The caucus, organized in the House of Representatives in 2011 and in the Senate in 2013, is a bi-partisan group of legislators representing chicken-producing states and districts around the country. Like other congressional caucuses, the group exists to help like-minded lawmakers communicate about issues facing the poultry industry and organize legislative actions to promote and protect the industry.
The Congressional Chicken Caucus, the 57-member group in the House, is currently lead by Rep. Steve Womack, R-Ark., and Rep. Jim Costa, D-Calif., who serve as the co-chairs. In the Senate, the 11-member Senate Chicken Caucus is lead by Sen. Johnny Isakson, R-Ga., and Sen. Chris Coons, D-Del. Together, the caucus includes representation from Arkansas, California, Delaware, Florida, Georgia, Kentucky, Louisiana, Maryland, Mississippi, Missouri, North Carolina, Oklahoma , Pennsylvania, South Carolina, Texas, Tennessee and Wisconsin.
The group was organized, and continues to operate, with the help of the National Chicken Council (NCC). At October 2015’s Delmarva Poultry Industry Inc. National Meeting on Poultry Health, Processing and Live Production, the Washington, D.C.-based trade group’s president, Mike Brown, said the caucus helps the NCC keep key lawmakers informed about political issues affecting the poultry industry.
Brown said the caucus was instrumental in opening the door for the U.S. to export poultry to South Africa – the largest potential market for U.S. poultry in Africa – after being blocked from the nation since 2000. Tom Super, a spokesman for the council, said Isakson and Coons’ efforts helped the U.S. review its trade and foreign aid policies toward South Africa and put pressure on the nation to drop some of its restrictions on importing U.S poultry products.
“In June (2015), we were able to announce that the American and South African poultry industries reached an agreement to end South Africa’s duties on U.S. poultry, thanks to negotiations led by the United States Trade Representative, the Department of State, U.S. Ambassador to South Africa Patrick Gaspard and trade experts from industry.
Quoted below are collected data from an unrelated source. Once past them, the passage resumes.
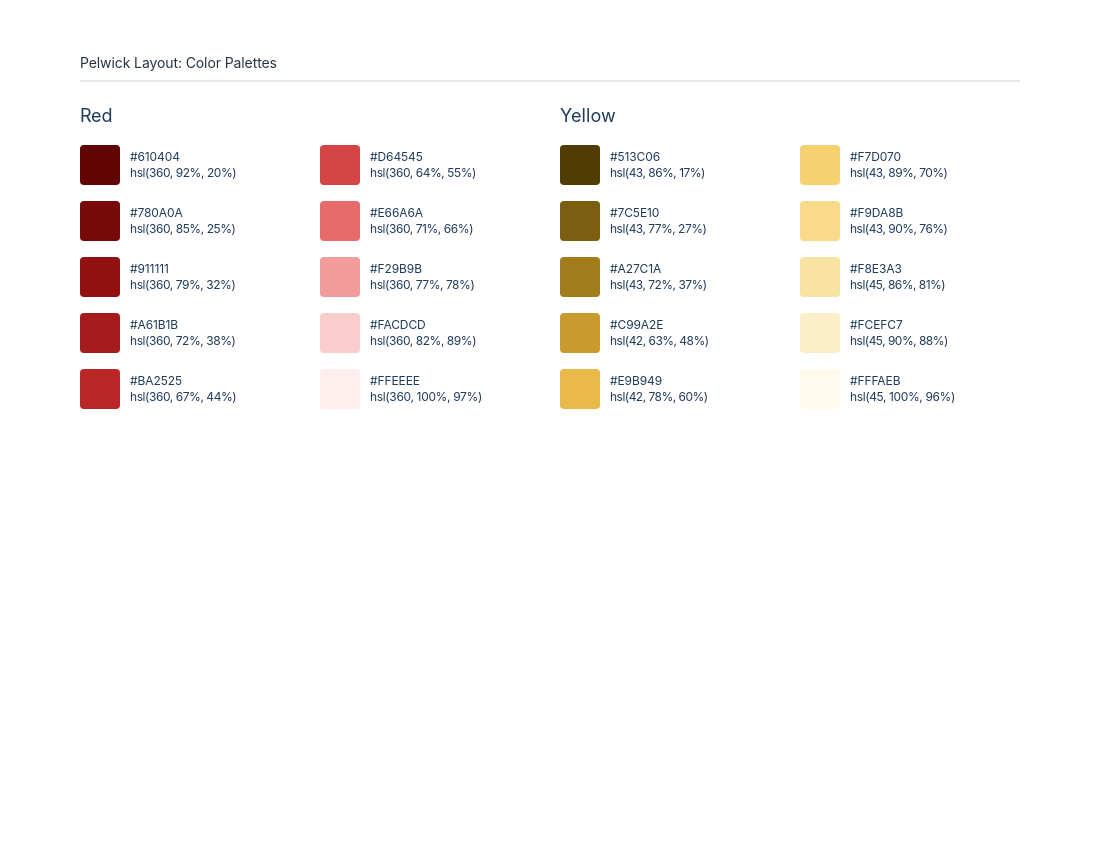
<!DOCTYPE html>
<html lang="en">
<head>
<meta charset="utf-8">
<title>Pelwick Layout: Color Palettes</title>
<style>
:root {
  --page: #ffffff;
  --title: #27343f;
  --ink: #1f3a5a;
  --rule: #e9e9e9;
}
* { box-sizing: border-box; margin: 0; padding: 0; }
html, body { width: 1100px; height: 850px; overflow: hidden; background: var(--page); }
body { padding: 46px 80px 0; font-family: Inter, Roboto, sans-serif; color: var(--ink); }
.page-header { height: 36px; border-bottom: 2px solid var(--rule); }
.page-header h1 { font-size: 14px; font-weight: 400; line-height: 34px; letter-spacing: -0.1px; color: var(--title); }
.palettes { display: grid; grid-template-columns: 480px 460px; padding-top: 22px; }
.palette h2 { font-size: 18px; font-weight: 400; line-height: 24px; letter-spacing: var(--heading-tracking); margin-bottom: 17px; }
.red { --heading-tracking: -0.2px; --hsl-tracking: -0.44px; --hsl-long-tracking: -0.34px; }
.yellow { --heading-tracking: 0.1px; --hsl-tracking: -0.52px; --hsl-long-tracking: -0.38px; }
.swatches { display: grid; grid-template-rows: repeat(5, 40px); grid-auto-columns: 240px; grid-auto-flow: column; row-gap: 16px; list-style: none; }
.swatches li { display: flex; align-items: center; gap: 10px; }
.swatches li::before { content: ""; width: 40px; height: 40px; border-radius: 4px; background: var(--swatch); }
.swatches p { font-size: 12px; line-height: 16px; letter-spacing: -0.1px; white-space: nowrap; }
.swatches span { display: block; letter-spacing: var(--hsl-tracking); }
.swatches li:last-child span { letter-spacing: var(--hsl-long-tracking); }
</style>
</head>
<body>
<header class="page-header"><h1>Pelwick Layout: Color Palettes</h1></header>
<main class="palettes">
  <section class="palette red">
    <h2>Red</h2>
    <ul class="swatches">
      <li style="--swatch:#610404"><p>#610404 <span>hsl(360, 92%, 20%)</span></p></li>
      <li style="--swatch:#780A0A"><p>#780A0A <span>hsl(360, 85%, 25%)</span></p></li>
      <li style="--swatch:#911111"><p>#911111 <span>hsl(360, 79%, 32%)</span></p></li>
      <li style="--swatch:#A61B1B"><p>#A61B1B <span>hsl(360, 72%, 38%)</span></p></li>
      <li style="--swatch:#BA2525"><p>#BA2525 <span>hsl(360, 67%, 44%)</span></p></li>
      <li style="--swatch:#D64545"><p>#D64545 <span>hsl(360, 64%, 55%)</span></p></li>
      <li style="--swatch:#E66A6A"><p>#E66A6A <span>hsl(360, 71%, 66%)</span></p></li>
      <li style="--swatch:#F29B9B"><p>#F29B9B <span>hsl(360, 77%, 78%)</span></p></li>
      <li style="--swatch:#FACDCD"><p>#FACDCD <span>hsl(360, 82%, 89%)</span></p></li>
      <li style="--swatch:#FFEEEE"><p>#FFEEEE <span>hsl(360, 100%, 97%)</span></p></li>
    </ul>
  </section>
  <section class="palette yellow">
    <h2>Yellow</h2>
    <ul class="swatches">
      <li style="--swatch:#513C06"><p>#513C06 <span>hsl(43, 86%, 17%)</span></p></li>
      <li style="--swatch:#7C5E10"><p>#7C5E10 <span>hsl(43, 77%, 27%)</span></p></li>
      <li style="--swatch:#A27C1A"><p>#A27C1A <span>hsl(43, 72%, 37%)</span></p></li>
      <li style="--swatch:#C99A2E"><p>#C99A2E <span>hsl(42, 63%, 48%)</span></p></li>
      <li style="--swatch:#E9B949"><p>#E9B949 <span>hsl(42, 78%, 60%)</span></p></li>
      <li style="--swatch:#F7D070"><p>#F7D070 <span>hsl(43, 89%, 70%)</span></p></li>
      <li style="--swatch:#F9DA8B"><p>#F9DA8B <span>hsl(43, 90%, 76%)</span></p></li>
      <li style="--swatch:#F8E3A3"><p>#F8E3A3 <span>hsl(45, 86%, 81%)</span></p></li>
      <li style="--swatch:#FCEFC7"><p>#FCEFC7 <span>hsl(45, 90%, 88%)</span></p></li>
      <li style="--swatch:#FFFAEB"><p>#FFFAEB <span>hsl(45, 100%, 96%)</span></p></li>
    </ul>
  </section>
</main>
</body>
</html>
South Africa must now implement this agreement and end its separate, complete ban on U.S. poultry due to avian flu before U.S. product can enter the market,” Isakson said in a statement provided by his office. “In August (2015), the U.S. Trade Representative announced the start of the out-of-cycle review process to determine whether South Africa should remain eligible to benefit fully from the African Growth and Opportunity Act preference program in light of ongoing trade violations. I am extremely encouraged that the U.S. Trade Representative is taking enforcement of AGOA seriously by quickly conducting the required review of South Africa’s eligibility for benefits.”
Super said South Africa still has a few more steps to take, but the chicken caucus’ actions in Congress will likely allow the U.S. to export 65 metric tons annually, worth about $65 million, to the rainbow nation in the near future. The group is also pushing to ensure scientifically unfounded avian influenza-related bans on chicken imports are reversed to ensure the U.S. can continue to export about 20 percent of its poultry products around the world. Super said the caucus will continue to focus on international trade agreements, including the implementation of the Trans-Pacific Partnership trade agreement between the U.S. and Pacific rim nations, in the near future.
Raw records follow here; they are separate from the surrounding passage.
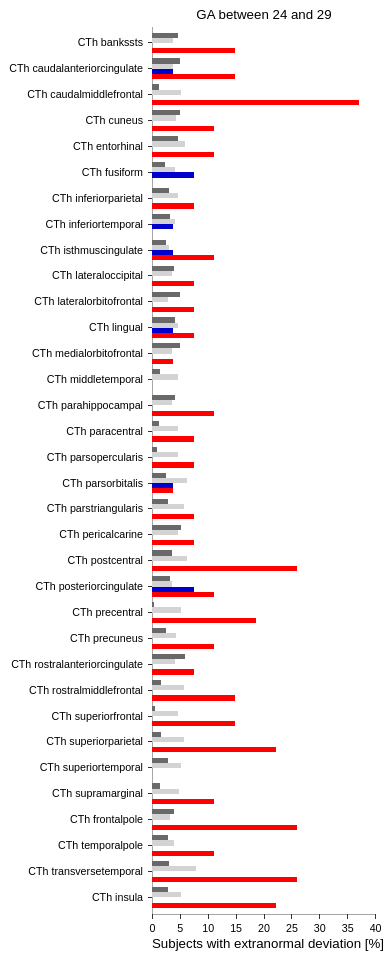
<!DOCTYPE html>
<html lang="en">
<head>
<meta charset="utf-8">
<title>GA between 24 and 29</title>
<style>
:root {
  --dark: #696969;
  --light: #d3d3d3;
  --blue: #0000cd;
  --red: #ff0000;
  --ink: #000;
  --spine: #a6a6a6;
  --tick: #333;
  --unit: 5.58px;
  --bar: 5.18px;
}
* { box-sizing: border-box; margin: 0; padding: 0; }
html, body { width: 392px; height: 961px; overflow: hidden; background: #fff; }
body { font: 10.7px/13px "Liberation Sans", Arial, sans-serif; color: var(--ink); }
.chart { width: 392px; height: 961px; padding-top: 7px; }
h1, .axis-title { font-size: 13.3px; line-height: 16px; font-weight: 400; white-space: nowrap; text-align: center; width: 224px; margin-left: 152px; }
.plot { position: relative; height: 887px; margin-top: 4px; padding-top: 3px; list-style: none; }
.plot::before { content: ""; position: absolute; left: 152px; top: 0; width: 1px; height: 887px; background: var(--spine); }
.plot li {
  position: relative;
  display: grid;
  grid-template: repeat(4, var(--bar)) / 143px 5px 4px 1fr;
  height: 25.9px;
  padding-top: 2.6px;
}
.label { grid-area: 1 / 1 / 5 / 2; align-self: center; text-align: right; white-space: nowrap; }
.plot li::before { content: ""; grid-area: 1 / 3 / 5 / 4; align-self: center; height: 1px; background: var(--tick); }
.plot i { grid-column: 4; width: calc(var(--v) * var(--unit) + .5px); }
.a { grid-row: 1; background: var(--dark); }
.b { grid-row: 2; background: var(--light); }
.c { grid-row: 3; background: var(--blue); }
.d { grid-row: 4; background: var(--red); }
.scale { display: grid; grid-template-columns: repeat(9, 27.9px); margin-left: 138.5px; position: relative; list-style: none; text-align: center; height: 21px; }
.scale::before { content: ""; position: absolute; left: 13.5px; top: 0; width: 224px; height: 1px; background: var(--spine); }
.scale li { position: relative; padding-top: 8px; }
.scale li::before { content: ""; position: absolute; left: 13.5px; top: 0; width: 1px; height: 5px; background: var(--tick); }
.axis-title { margin-top: 1px; }
</style>
</head>
<body>
<main class="chart">
<h1>GA between 24 and 29</h1>
<ul class="plot">
<li><span class="label">CTh bankssts</span><i class="a" style="--v:4.6"></i><i class="b" style="--v:3.6"></i><i class="d" style="--v:14.8"></i></li>
<li><span class="label">CTh caudalanteriorcingulate</span><i class="a" style="--v:4.9"></i><i class="b" style="--v:3.6"></i><i class="c" style="--v:3.7"></i><i class="d" style="--v:14.8"></i></li>
<li><span class="label">CTh caudalmiddlefrontal</span><i class="a" style="--v:1.1"></i><i class="b" style="--v:5.1"></i><i class="d" style="--v:37"></i></li>
<li><span class="label">CTh cuneus</span><i class="a" style="--v:4.9"></i><i class="b" style="--v:4.3"></i><i class="d" style="--v:11.1"></i></li>
<li><span class="label">CTh entorhinal</span><i class="a" style="--v:4.6"></i><i class="b" style="--v:5.9"></i><i class="d" style="--v:11.1"></i></li>
<li><span class="label">CTh fusiform</span><i class="a" style="--v:2.2"></i><i class="b" style="--v:4"></i><i class="c" style="--v:7.4"></i></li>
<li><span class="label">CTh inferiorparietal</span><i class="a" style="--v:3"></i><i class="b" style="--v:4.6"></i><i class="d" style="--v:7.4"></i></li>
<li><span class="label">CTh inferiortemporal</span><i class="a" style="--v:3.2"></i><i class="b" style="--v:4"></i><i class="c" style="--v:3.7"></i></li>
<li><span class="label">CTh isthmuscingulate</span><i class="a" style="--v:2.4"></i><i class="b" style="--v:3"></i><i class="c" style="--v:3.7"></i><i class="d" style="--v:11.1"></i></li>
<li><span class="label">CTh lateraloccipital</span><i class="a" style="--v:3.8"></i><i class="b" style="--v:3.5"></i><i class="d" style="--v:7.4"></i></li>
<li><span class="label">CTh lateralorbitofrontal</span><i class="a" style="--v:4.9"></i><i class="b" style="--v:2.7"></i><i class="d" style="--v:7.4"></i></li>
<li><span class="label">CTh lingual</span><i class="a" style="--v:4"></i><i class="b" style="--v:4.6"></i><i class="c" style="--v:3.7"></i><i class="d" style="--v:7.4"></i></li>
<li><span class="label">CTh medialorbitofrontal</span><i class="a" style="--v:4.9"></i><i class="b" style="--v:3.5"></i><i class="d" style="--v:3.7"></i></li>
<li><span class="label">CTh middletemporal</span><i class="a" style="--v:1.3"></i><i class="b" style="--v:4.6"></i></li>
<li><span class="label">CTh parahippocampal</span><i class="a" style="--v:4"></i><i class="b" style="--v:3.5"></i><i class="d" style="--v:11.1"></i></li>
<li><span class="label">CTh paracentral</span><i class="a" style="--v:1.1"></i><i class="b" style="--v:4.6"></i><i class="d" style="--v:7.4"></i></li>
<li><span class="label">CTh parsopercularis</span><i class="a" style="--v:.8"></i><i class="b" style="--v:4.6"></i><i class="d" style="--v:7.4"></i></li>
<li><span class="label">CTh parsorbitalis</span><i class="a" style="--v:2.4"></i><i class="b" style="--v:6.2"></i><i class="c" style="--v:3.7"></i><i class="d" style="--v:3.7"></i></li>
<li><span class="label">CTh parstriangularis</span><i class="a" style="--v:2.7"></i><i class="b" style="--v:5.7"></i><i class="d" style="--v:7.4"></i></li>
<li><span class="label">CTh pericalcarine</span><i class="a" style="--v:5.1"></i><i class="b" style="--v:4.6"></i><i class="d" style="--v:7.4"></i></li>
<li><span class="label">CTh postcentral</span><i class="a" style="--v:3.5"></i><i class="b" style="--v:6.2"></i><i class="d" style="--v:25.9"></i></li>
<li><span class="label">CTh posteriorcingulate</span><i class="a" style="--v:3.2"></i><i class="b" style="--v:3.5"></i><i class="c" style="--v:7.4"></i><i class="d" style="--v:11.1"></i></li>
<li><span class="label">CTh precentral</span><i class="a" style="--v:.3"></i><i class="b" style="--v:5.1"></i><i class="d" style="--v:18.5"></i></li>
<li><span class="label">CTh precuneus</span><i class="a" style="--v:2.4"></i><i class="b" style="--v:4.3"></i><i class="d" style="--v:11.1"></i></li>
<li><span class="label">CTh rostralanteriorcingulate</span><i class="a" style="--v:5.9"></i><i class="b" style="--v:4"></i><i class="d" style="--v:7.4"></i></li>
<li><span class="label">CTh rostralmiddlefrontal</span><i class="a" style="--v:1.6"></i><i class="b" style="--v:5.7"></i><i class="d" style="--v:14.8"></i></li>
<li><span class="label">CTh superiorfrontal</span><i class="a" style="--v:.5"></i><i class="b" style="--v:4.6"></i><i class="d" style="--v:14.8"></i></li>
<li><span class="label">CTh superiorparietal</span><i class="a" style="--v:1.6"></i><i class="b" style="--v:5.7"></i><i class="d" style="--v:22.2"></i></li>
<li><span class="label">CTh superiortemporal</span><i class="a" style="--v:2.7"></i><i class="b" style="--v:5.1"></i></li>
<li><span class="label">CTh supramarginal</span><i class="a" style="--v:1.3"></i><i class="b" style="--v:4.8"></i><i class="d" style="--v:11.1"></i></li>
<li><span class="label">CTh frontalpole</span><i class="a" style="--v:3.8"></i><i class="b" style="--v:3.2"></i><i class="d" style="--v:25.9"></i></li>
<li><span class="label">CTh temporalpole</span><i class="a" style="--v:2.7"></i><i class="b" style="--v:3.8"></i><i class="d" style="--v:11.1"></i></li>
<li><span class="label">CTh transversetemporal</span><i class="a" style="--v:3"></i><i class="b" style="--v:7.8"></i><i class="d" style="--v:25.9"></i></li>
<li><span class="label">CTh insula</span><i class="a" style="--v:2.7"></i><i class="b" style="--v:5.1"></i><i class="d" style="--v:22.2"></i></li>
</ul>
<ol class="scale"><li>0</li><li>5</li><li>10</li><li>15</li><li>20</li><li>25</li><li>30</li><li>35</li><li>40</li></ol>
<p class="axis-title">Subjects with extranormal deviation [%]</p>
</main>
</body>
</html>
“(The caucus has) a funny name that brings a smile to your face, but they do real serious work,” Brown said.